▶

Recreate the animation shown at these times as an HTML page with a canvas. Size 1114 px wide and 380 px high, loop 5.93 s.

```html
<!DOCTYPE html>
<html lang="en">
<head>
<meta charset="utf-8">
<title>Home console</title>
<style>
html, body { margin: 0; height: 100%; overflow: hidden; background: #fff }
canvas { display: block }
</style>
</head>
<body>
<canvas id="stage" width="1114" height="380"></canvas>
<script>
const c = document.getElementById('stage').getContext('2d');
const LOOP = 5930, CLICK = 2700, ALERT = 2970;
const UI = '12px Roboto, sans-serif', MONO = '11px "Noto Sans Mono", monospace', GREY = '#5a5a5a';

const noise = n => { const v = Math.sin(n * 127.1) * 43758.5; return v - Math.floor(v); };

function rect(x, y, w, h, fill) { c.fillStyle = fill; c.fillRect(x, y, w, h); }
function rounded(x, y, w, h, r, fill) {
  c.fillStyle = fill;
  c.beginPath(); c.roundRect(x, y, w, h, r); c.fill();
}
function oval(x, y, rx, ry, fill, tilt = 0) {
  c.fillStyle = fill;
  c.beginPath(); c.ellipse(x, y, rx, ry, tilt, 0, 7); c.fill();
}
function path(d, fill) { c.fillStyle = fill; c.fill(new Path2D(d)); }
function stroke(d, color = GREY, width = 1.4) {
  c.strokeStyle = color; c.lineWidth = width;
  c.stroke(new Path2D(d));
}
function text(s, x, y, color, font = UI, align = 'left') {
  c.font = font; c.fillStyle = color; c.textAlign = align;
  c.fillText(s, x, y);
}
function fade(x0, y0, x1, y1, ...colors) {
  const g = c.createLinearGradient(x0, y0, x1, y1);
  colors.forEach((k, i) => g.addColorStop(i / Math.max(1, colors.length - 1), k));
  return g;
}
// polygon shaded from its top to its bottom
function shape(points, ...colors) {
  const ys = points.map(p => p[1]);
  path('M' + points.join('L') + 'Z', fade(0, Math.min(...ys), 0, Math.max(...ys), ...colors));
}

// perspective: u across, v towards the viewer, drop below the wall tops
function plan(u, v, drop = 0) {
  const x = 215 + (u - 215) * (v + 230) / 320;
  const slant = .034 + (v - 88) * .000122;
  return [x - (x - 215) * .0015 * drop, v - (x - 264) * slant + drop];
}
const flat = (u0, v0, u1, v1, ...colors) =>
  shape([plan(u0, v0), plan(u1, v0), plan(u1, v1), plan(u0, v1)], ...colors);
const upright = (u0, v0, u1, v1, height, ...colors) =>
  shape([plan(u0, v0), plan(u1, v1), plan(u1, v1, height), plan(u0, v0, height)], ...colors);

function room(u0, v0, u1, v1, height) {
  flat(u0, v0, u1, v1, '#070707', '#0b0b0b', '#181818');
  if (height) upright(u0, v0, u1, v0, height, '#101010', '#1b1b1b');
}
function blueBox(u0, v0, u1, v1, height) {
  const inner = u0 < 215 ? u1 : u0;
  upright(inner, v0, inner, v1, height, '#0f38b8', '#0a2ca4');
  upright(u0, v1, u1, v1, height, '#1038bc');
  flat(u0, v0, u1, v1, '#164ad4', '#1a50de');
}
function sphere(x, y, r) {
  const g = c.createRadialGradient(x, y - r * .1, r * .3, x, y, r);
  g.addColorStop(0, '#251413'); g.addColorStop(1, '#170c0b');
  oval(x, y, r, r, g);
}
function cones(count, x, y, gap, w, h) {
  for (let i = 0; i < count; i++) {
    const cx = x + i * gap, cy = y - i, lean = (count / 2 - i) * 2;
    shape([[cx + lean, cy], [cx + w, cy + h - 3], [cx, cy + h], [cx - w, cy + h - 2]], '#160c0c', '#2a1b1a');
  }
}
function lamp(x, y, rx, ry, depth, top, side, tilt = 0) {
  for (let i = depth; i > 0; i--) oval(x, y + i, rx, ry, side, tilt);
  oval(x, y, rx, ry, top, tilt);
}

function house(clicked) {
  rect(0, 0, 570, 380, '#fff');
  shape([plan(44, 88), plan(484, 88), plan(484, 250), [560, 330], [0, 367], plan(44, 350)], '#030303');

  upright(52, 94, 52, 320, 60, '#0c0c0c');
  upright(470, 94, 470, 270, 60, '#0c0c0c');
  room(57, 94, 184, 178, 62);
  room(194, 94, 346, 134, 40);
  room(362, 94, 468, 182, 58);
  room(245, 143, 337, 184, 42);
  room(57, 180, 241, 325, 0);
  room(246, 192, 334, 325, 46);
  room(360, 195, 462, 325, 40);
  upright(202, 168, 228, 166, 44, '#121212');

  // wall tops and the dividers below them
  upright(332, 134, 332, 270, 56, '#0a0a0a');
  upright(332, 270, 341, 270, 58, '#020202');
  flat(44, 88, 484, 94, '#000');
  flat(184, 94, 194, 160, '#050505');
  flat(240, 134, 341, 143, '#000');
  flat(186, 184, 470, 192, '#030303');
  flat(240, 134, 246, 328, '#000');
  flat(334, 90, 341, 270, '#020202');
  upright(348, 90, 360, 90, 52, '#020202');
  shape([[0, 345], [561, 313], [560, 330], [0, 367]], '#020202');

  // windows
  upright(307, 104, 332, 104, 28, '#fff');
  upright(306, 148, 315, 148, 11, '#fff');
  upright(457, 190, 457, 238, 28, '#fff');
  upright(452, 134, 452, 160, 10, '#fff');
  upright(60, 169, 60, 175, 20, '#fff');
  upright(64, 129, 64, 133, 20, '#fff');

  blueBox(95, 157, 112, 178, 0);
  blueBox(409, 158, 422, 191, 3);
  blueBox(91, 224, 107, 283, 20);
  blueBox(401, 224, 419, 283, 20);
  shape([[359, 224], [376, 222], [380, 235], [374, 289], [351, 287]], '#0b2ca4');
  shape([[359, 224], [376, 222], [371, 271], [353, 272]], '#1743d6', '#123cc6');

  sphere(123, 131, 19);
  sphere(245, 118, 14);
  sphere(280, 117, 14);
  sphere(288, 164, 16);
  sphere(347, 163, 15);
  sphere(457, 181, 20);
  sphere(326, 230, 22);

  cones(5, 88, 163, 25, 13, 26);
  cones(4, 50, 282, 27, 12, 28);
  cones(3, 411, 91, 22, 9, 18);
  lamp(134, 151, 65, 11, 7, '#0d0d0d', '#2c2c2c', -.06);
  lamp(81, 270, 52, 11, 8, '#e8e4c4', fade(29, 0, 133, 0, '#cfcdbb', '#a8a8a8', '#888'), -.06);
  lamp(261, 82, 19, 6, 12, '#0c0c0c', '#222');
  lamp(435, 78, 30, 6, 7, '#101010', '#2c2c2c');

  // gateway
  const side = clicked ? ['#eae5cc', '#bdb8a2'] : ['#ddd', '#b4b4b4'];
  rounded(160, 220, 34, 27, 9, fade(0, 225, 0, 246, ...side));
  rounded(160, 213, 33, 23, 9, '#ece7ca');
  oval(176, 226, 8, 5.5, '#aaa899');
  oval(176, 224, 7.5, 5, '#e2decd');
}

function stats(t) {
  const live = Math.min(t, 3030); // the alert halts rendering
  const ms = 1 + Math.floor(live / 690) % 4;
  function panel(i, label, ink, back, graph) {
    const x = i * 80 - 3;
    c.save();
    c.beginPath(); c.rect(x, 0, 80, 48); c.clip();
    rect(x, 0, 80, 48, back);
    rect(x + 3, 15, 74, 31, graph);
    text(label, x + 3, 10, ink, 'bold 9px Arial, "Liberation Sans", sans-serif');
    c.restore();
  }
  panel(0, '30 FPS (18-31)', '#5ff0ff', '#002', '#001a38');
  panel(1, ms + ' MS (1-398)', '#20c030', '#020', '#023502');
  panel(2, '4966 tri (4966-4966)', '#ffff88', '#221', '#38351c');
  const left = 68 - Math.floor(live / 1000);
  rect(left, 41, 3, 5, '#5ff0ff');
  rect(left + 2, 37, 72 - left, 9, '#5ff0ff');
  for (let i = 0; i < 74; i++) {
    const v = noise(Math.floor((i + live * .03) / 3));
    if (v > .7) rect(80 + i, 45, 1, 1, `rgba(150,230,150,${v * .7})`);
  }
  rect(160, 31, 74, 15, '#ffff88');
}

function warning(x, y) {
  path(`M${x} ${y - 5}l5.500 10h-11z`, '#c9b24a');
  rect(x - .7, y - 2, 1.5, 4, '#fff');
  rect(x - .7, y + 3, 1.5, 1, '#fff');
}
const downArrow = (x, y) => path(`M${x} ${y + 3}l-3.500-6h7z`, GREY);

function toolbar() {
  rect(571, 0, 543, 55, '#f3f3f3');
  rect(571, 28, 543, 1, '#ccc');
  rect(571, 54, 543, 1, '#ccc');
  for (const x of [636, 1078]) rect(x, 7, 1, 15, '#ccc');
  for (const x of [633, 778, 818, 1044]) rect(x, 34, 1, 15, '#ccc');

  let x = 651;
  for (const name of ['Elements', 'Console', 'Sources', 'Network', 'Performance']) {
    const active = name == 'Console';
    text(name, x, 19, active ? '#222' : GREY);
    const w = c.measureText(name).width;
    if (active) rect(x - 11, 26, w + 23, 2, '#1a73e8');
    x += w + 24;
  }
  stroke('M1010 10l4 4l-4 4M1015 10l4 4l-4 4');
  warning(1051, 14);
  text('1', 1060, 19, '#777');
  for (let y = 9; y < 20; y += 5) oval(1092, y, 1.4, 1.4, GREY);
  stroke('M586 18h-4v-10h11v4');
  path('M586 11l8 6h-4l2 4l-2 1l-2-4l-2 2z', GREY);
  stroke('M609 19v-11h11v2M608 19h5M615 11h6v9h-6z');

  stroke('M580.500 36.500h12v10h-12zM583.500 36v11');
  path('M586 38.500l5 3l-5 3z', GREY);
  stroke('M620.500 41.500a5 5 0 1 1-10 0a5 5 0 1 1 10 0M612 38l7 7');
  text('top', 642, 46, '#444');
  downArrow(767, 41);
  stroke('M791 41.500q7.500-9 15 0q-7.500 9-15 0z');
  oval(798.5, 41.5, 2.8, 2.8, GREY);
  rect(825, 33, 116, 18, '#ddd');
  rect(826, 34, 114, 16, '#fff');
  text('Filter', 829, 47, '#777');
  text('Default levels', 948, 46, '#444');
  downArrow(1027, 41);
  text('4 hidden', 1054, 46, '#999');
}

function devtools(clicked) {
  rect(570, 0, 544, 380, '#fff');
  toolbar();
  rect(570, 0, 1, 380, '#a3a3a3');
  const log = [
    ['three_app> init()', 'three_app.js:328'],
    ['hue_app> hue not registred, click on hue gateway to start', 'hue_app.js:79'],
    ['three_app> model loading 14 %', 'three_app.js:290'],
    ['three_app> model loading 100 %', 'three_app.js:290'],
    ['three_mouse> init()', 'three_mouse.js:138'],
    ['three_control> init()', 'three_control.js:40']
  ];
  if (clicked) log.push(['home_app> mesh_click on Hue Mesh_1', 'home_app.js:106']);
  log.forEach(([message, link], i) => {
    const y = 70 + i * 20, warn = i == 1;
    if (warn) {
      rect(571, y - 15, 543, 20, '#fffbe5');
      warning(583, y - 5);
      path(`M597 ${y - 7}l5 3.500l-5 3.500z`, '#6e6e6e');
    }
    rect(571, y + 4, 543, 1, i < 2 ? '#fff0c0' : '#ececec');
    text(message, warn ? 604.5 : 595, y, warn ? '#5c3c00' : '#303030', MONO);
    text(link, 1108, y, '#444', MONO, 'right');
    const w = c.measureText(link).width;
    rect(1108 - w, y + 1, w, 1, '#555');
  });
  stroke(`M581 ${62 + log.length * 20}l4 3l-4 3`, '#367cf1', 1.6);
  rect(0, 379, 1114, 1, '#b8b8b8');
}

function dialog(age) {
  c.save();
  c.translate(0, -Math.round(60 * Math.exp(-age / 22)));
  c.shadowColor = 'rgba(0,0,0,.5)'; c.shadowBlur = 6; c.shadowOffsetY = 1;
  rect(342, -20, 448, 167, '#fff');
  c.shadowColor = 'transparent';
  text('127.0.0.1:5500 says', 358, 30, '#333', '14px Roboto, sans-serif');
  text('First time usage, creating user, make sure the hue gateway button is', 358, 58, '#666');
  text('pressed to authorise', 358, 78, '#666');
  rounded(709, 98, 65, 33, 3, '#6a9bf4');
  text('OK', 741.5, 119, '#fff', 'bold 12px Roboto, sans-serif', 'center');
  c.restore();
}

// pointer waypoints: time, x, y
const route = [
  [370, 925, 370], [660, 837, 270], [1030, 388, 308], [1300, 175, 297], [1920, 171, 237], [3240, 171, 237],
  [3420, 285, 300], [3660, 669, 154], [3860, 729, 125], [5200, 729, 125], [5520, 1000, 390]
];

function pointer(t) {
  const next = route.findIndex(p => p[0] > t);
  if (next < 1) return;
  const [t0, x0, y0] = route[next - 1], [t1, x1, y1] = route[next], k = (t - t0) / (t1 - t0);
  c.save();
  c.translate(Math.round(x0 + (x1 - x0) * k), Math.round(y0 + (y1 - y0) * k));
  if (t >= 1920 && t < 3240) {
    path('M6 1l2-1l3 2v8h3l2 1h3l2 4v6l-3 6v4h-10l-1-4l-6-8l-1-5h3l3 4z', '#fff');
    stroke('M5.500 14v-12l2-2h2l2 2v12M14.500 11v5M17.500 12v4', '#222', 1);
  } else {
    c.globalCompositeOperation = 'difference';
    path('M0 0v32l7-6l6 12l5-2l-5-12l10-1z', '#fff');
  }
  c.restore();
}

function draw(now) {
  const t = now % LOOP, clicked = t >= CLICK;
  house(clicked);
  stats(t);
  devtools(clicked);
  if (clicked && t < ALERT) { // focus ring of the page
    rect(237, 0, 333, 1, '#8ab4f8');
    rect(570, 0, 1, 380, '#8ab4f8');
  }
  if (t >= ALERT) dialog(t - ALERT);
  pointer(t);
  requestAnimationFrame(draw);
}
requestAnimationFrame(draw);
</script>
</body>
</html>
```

◀

• Assignment: Return every line from the records above that holds the word "oval".

• Result for this task:
function oval(x, y, rx, ry, fill, tilt = 0) {
  oval(x, y, r, r, g);
  for (let i = depth; i > 0; i--) oval(x, y + i, rx, ry, side, tilt);
  oval(x, y, rx, ry, top, tilt);
  oval(176, 226, 8, 5.5, '#aaa899');
  oval(176, 224, 7.5, 5, '#e2decd');
  for (let y = 9; y < 20; y += 5) oval(1092, y, 1.4, 1.4, GREY);
  oval(798.5, 41.5, 2.8, 2.8, GREY);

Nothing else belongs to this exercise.